« Reply #4 on: June 30, 2017, 02:15:39 PM »
I'll send you a link to my skate modification page - basically you probably just need to make or add a new insole - you could even try adding a pre-made insole from the local dollar store on top of what you have, or cut one out of cardboard or other material, or add a little tape or foam. It's not a big deal to do it yourself.

If pushing up your feet into the slightly smaller area that is higher up isn't good enough, make your new insole wide enough to bend up and rest against the sides of your feet. It's really easy.

Especially since the length of your feet probably hasn't changed much, so your old blades and blade placement are probably good enough.

If you continue to skate with the boots unmodified, you could conceivably injure yourself, especially since you are jumping.

The one advantage of buying smaller boots would be that they would be slightly lighter.

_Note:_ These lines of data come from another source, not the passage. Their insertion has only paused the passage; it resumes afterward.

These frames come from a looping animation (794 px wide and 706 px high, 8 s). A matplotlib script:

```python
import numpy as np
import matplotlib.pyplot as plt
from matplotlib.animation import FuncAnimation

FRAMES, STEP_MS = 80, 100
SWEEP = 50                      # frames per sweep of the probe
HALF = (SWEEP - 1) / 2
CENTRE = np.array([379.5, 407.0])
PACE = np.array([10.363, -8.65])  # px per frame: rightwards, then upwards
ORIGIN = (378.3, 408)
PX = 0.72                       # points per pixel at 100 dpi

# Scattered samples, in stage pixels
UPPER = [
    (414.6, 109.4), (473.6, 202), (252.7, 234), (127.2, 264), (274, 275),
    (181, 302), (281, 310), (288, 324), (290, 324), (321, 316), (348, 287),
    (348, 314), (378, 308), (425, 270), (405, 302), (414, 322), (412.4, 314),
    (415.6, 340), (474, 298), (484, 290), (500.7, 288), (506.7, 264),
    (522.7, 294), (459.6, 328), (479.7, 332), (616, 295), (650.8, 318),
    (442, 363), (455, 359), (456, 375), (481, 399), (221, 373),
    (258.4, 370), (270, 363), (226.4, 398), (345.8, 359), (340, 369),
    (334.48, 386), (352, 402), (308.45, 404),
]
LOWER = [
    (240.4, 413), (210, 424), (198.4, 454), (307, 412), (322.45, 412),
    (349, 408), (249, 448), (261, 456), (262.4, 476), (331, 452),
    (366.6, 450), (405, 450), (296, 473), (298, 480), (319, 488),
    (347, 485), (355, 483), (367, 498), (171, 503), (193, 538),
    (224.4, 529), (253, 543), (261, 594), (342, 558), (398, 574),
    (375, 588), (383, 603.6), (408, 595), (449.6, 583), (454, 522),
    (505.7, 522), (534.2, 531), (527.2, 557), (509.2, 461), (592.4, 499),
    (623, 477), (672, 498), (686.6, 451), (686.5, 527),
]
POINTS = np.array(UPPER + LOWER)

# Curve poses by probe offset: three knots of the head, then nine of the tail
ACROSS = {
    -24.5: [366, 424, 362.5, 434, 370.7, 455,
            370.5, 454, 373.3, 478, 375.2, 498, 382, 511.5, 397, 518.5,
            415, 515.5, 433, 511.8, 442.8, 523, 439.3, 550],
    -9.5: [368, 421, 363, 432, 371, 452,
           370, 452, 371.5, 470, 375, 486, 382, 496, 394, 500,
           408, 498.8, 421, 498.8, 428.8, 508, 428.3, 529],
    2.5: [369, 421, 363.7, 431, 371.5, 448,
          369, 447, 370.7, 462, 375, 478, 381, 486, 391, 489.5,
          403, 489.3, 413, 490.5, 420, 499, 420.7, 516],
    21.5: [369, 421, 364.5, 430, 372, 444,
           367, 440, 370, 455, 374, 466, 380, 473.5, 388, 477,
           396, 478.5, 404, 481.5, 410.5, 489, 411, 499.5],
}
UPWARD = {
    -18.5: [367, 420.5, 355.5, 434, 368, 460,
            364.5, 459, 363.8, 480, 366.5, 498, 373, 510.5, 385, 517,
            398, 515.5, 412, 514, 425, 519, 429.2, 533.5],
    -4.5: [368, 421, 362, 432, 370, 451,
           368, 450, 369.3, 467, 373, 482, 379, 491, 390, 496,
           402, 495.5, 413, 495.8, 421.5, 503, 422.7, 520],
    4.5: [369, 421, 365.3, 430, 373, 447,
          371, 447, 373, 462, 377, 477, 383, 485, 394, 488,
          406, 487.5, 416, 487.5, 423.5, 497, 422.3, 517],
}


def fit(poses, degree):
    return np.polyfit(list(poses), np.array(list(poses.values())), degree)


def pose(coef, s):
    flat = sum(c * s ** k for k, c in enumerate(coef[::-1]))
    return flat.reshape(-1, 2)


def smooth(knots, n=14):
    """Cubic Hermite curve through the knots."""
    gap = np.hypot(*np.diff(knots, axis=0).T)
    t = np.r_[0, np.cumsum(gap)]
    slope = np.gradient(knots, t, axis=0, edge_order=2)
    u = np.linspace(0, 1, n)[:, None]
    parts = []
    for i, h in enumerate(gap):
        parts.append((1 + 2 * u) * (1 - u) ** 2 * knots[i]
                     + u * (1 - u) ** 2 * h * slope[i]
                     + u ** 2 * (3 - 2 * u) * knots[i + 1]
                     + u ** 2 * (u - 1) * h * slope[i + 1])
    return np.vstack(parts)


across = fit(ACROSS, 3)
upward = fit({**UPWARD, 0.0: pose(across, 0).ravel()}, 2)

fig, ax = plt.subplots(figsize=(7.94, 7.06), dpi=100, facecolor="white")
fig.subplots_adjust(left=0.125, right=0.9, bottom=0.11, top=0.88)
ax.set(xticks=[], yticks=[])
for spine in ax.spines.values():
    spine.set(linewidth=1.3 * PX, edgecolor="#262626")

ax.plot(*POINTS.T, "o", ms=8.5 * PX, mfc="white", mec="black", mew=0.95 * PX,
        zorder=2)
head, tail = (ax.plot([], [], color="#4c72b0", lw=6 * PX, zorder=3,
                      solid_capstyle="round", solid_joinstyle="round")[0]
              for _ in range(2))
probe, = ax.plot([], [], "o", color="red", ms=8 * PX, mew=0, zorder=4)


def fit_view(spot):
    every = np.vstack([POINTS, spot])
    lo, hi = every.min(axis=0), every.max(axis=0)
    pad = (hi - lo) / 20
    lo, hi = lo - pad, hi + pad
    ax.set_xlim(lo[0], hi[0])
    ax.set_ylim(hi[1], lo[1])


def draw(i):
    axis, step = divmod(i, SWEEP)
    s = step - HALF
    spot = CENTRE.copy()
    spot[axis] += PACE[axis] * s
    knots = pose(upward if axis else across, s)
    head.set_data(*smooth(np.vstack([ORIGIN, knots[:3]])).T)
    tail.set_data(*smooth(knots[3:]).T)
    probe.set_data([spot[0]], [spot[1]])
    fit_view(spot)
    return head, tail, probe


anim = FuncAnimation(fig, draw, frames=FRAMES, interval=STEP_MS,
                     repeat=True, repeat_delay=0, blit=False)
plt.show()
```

If you have "insensitive feet" which have can't sense excess pressure points, you might want to consult a podiatrist (or other foot specialist) who has pressure-sensitive devices to help you make sure everything fits correctly.